I’ve had a chance to go to Hawaii several times, and I really enjoy the “spirit of Aloha” which is there. 

There is a custom in some of the LDS Wards where, after Sacrament meeting, any who are leaving the islands are invited to come to the front, and the audience sings the tender farewell song, “Aloha Oe,” in Hawaiian. 

This has happened to me a few times, and I haven’t been able to avoid the emotion of it, the tears.  Some of this is because I’ve noticed that many of those who are singing are weeping. 

I asked my friends Audrey and Jerry why this happens, and they said that when they sing they’re thinking of their ancestors, their loved ones. 
I found a translation of the words, written by Queen Lili`uokalani [10 extra points if you can pronounce her beautiful name]. 

One verse shares these thoughts: 

Sweet memories come back to me
Bringing fresh remembrances of the past
Dearest one, yes, you are mine own
From you, true love shall never depart

No wonder this fond farewell often brings tears to those who sing it and to those who hear it.  “One fond embrace until we meet again.” 

Hawaiians believe that words have deep meanings, and “Aloha” is one of the most sacred and powerful.  It’s a word not to be trivialized by using it carelessly or without sincerity.  It is to be used only if we truly feel “Aloha” within our hearts.

Elder John H. Groberg loves this word, stating that it is the spirit of the gospel.  In a message he gave, he pleaded that the people not lose “the soul-saving qualities as commonly encompassed in the word ‘Aloha.’  Don’t let frustration or cynicism or materialism or sin canker your soul and rob you of the life-giving joy of service.” 
(Alf Pratte, “News of the Church,” Ensign, Aug. 1978, 76)

While in English the word “Aloha” is used to say hello and goodbye, in the Hawaiian language it’s more than a word of greeting or farewell.  It encompasses love, affection, sympathy, compassion, mercy, pity, kindness, and grace. 

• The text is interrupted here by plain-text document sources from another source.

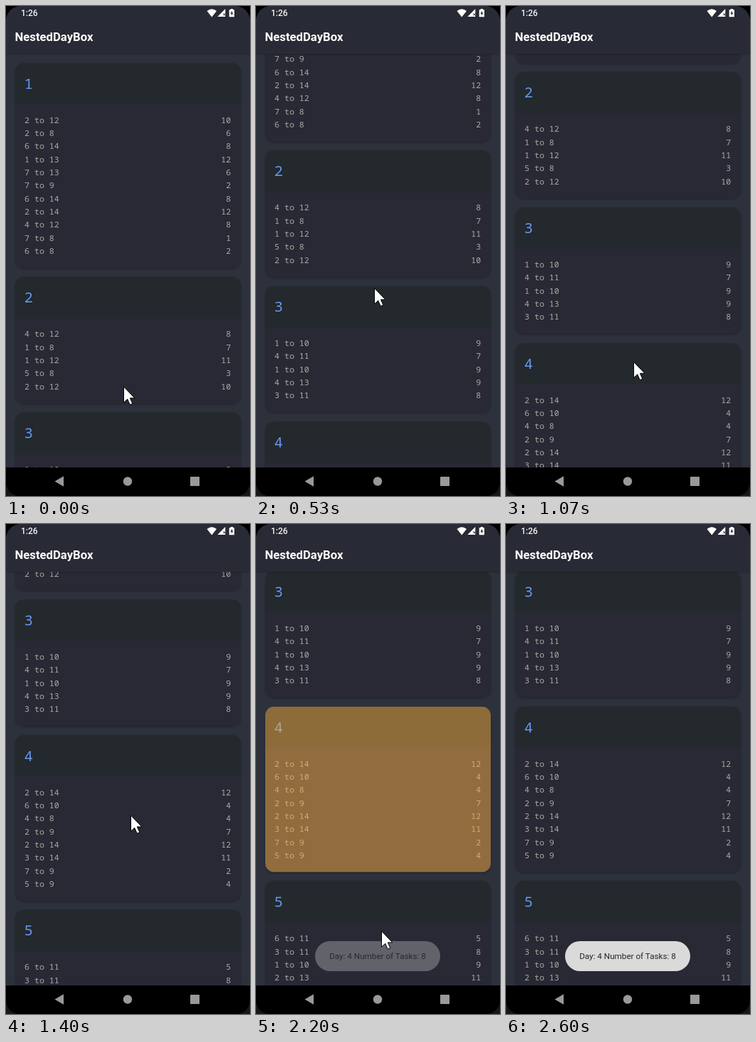
These frames come from a looping animation (343 by 686 pixels, 3.59 s). An HTML page:

```html
<!DOCTYPE html>
<html lang="en">
<head>
<meta charset="utf-8">
<title>NestedDayBox</title>
<style>
  html, body { margin: 0; width: 100%; height: 100%; overflow: hidden; background: #000; }
  #screen { position: relative; width: 343px; height: 686px; overflow: hidden; background: #2d313c; font-family: Roboto, sans-serif; }
  #screen > *, .card, .card > * { position: absolute; }
  #list { left: 0; top: 66px; width: 343px; height: 580px; overflow: hidden; }
  #track { position: absolute; left: 0; top: -66px; width: 343px; }
  .card { left: 12.5px; width: 317px; border-radius: 12.5px; overflow: hidden; background: #282934;
          box-shadow: 0 1.5px 3px rgba(0, 0, 0, .26); font-family: "Noto Sans Mono", monospace; }
  .head { left: 0; top: 0; width: 100%; height: 57.6px; background: #23292c; }
  .day { left: 13px; top: 13px; font-size: 20.8px; line-height: 30px; font-weight: 500; color: #6495ed; }
  .row { left: 13.6px; right: 13.4px; height: 18px; line-height: 18px; display: flex; justify-content: space-between;
         font-size: 11.55px; font-weight: 500; color: #a9aba4; white-space: pre; }
  .ripple { inset: 0; background: #f8b048; opacity: 0; }
  #bar { left: 0; top: 0; width: 343px; height: 67px; background: #282a35; box-shadow: 0 1px 2px rgba(0, 0, 0, .22); }
  #clock { left: 21px; top: 2px; font-size: 12px; line-height: 16px; font-weight: 500; color: #f4f4f5; }
  #title { left: 12.5px; top: 34px; font-size: 16.7px; line-height: 20px; font-weight: 600; color: #fff; white-space: nowrap; }
  #nav { left: 0; top: 646px; width: 343px; height: 40px; background: #000; }
  #toast { left: 83px; top: 584px; width: 176px; height: 42px; border-radius: 21px; background: #dadada; color: #25262a;
           font-size: 11.7px; line-height: 42px; text-align: center; white-space: nowrap; opacity: 0; }
  svg { left: 0; top: 0; overflow: visible; }
</style>
</head>
<body>
<div id="screen">
  <div id="list"><div id="track"></div></div>
  <div id="bar"></div>
  <div id="clock">1:26</div>
  <div id="title">NestedDayBox</div>
  <div id="nav"></div>
  <div id="toast">Day: 4 Number of Tasks: 8</div>
  <svg width="343" height="686">
    <g fill="#fff">
      <path d="M282.5 7Q289.3 1.4 296 7L289.3 15.4Z"/>
      <path d="M308.3 4V15H297.3Z"/>
      <path d="M313.7 5.2H315.7V4H319V5.2H321V15.3H313.7Z"/>
    </g>
    <path d="M318 6.8L315.4 10.7H317V13.6L319.4 9.6H318Z" fill="#282a35"/>
    <path d="M305.2 10.2L308.3 13.4M308.3 10.2L305.2 13.4" stroke="#282a35"/>
    <g fill="#999">
      <path d="M68.5 665.5L81 658.3V672.7Z"/>
      <circle cx="171" cy="665.5" r="6.2"/>
      <rect x="259" y="659" width="13" height="13" rx=".8"/>
    </g>
    <path d="M0 0H18Q3 3 0 18ZM343 0V18Q340 3 325 0Z" fill="#000"/>
    <path d="M0 686V670Q3 683 16 686ZM343 686H327Q340 683 343 670Z" fill="#171717"/>
    <path id="cursor" d="M0 0V22.2L5.2 17.3L8.7 25.2L12.3 23.6L8.9 15.9H15.4Z" fill="#fff" stroke="#000"/>
  </svg>
</div>
<script>
const LOOP = 3590, STEP = 200 / 3;
const GAP = 12.5, ROW = 18.35;
const $ = id => document.getElementById(id);

// Task spans per day; the right column is their length.
const days = [
  "2-12 2-8 6-14 1-13 7-13 7-9 6-14 2-14 4-12 7-8 6-8",
  "4-12 1-8 1-12 5-8 2-12",
  "1-10 4-11 1-10 4-13 3-11",
  "2-14 6-10 4-8 2-9 2-14 3-14 7-9 5-9",
  "6-11 3-11 1-10 2-13"
];

function add(parent, className, text = "") {
  const el = document.createElement("div");
  el.className = className;
  el.textContent = text;
  parent.append(el);
  return el;
}

let cardTop = 79.5;
const ripples = days.map((spans, day) => {
  const rows = spans.split(" ").map(span => span.split("-"));
  const height = 85.4 + ROW * rows.length;
  const card = add($("track"), "card");
  card.style.top = cardTop + "px";
  card.style.height = height + "px";
  add(card, "head");
  add(card, "day", day + 1);
  rows.forEach(([from, to], i) => {
    const row = add(card, "row");
    row.style.top = 71 + ROW * i + "px";
    add(row, "", `${from} to ${to}`);
    add(row, "", to - from);
  });
  cardTop += height + GAP;
  return add(card, "ripple");
});
const ripple = ripples[3];

const ramp = (t, from, to) => Math.min(1, Math.max(0, (t - from) / (to - from)));
const smooth = p => p * p * (3 - 2 * p);

// Two swipes bring the third card to the top.
const scrollAt = t => 206.5 * smooth(ramp(t, 0, 700)) + 297 * smooth(ramp(t, 800, 1580));

// Turning points of the pointer: time, x, y.
const stops = [
  [0, 165.5, 533], [380, 160.5, 380], [800, 180.5, 430], [900, 181, 530], [1400, 175.5, 408],
  [1730, 162.5, 432], [1930, 162.5, 432], [2000, 160, 449], [2200, 176.5, 570], [2270, 180, 633]
];

function pointerAt(t) {
  const i = Math.max(1, stops.findIndex(stop => stop[0] > t));
  const [t0, x0, y0] = stops[i - 1], [t1, x1, y1] = stops[i];
  const p = smooth(ramp(t, t0, t1));
  return [x0 + (x1 - x0) * p, y0 + (y1 - y0) * p];
}

function draw(now) {
  const t = Math.floor((now % LOOP + 4) / STEP) * STEP;
  const [x, y] = pointerAt(t);
  $("track").style.transform = `translateY(${-scrollAt(t)}px)`;
  $("cursor").setAttribute("transform", `translate(${x} ${y})`);
  $("cursor").style.visibility = t < 2270 ? "visible" : "hidden";
  ripple.style.opacity = 0.5 * ramp(t, 2000, 2080) * ramp(t, 2470, 2270);
  ripple.style.clipPath = `circle(${95 + 285 * ramp(t, 2000, 2200)}px at 148px 194px)`;
  $("toast").style.opacity = ramp(t, 2070, 2470);
}

const start = performance.now();
function tick() {
  draw(performance.now() - start);
  requestAnimationFrame(tick);
}
tick();
</script>
</body>
</html>
```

Maybe we could say that “Aloha never faileth.” 

The “Aloha Spirit” is so important in Hawaii that it’s even part of state law. 

The statute reminds Hawaii’s people that the “Aloha Spirit” is to be shared.

“Aloha” includes hearing what is not said, seeing what cannot be seen, and knowing that which cannot be known.

Imagine living by such beautiful thoughts, such beautiful words.  Doesn’t it remind you of a Christ-like way of living and being?  That’s what it has done and continues to do for me.    

“Aloha” is something that must be experienced in order to be understood. 

How about giving it a try? 

Even with my still limited experience and understanding, I really mean it when I send to each of you a warm “ALOHA!” 

I think I can hear you responding; MAHALO!  (Thank you!)  We’ll talk about that word another time.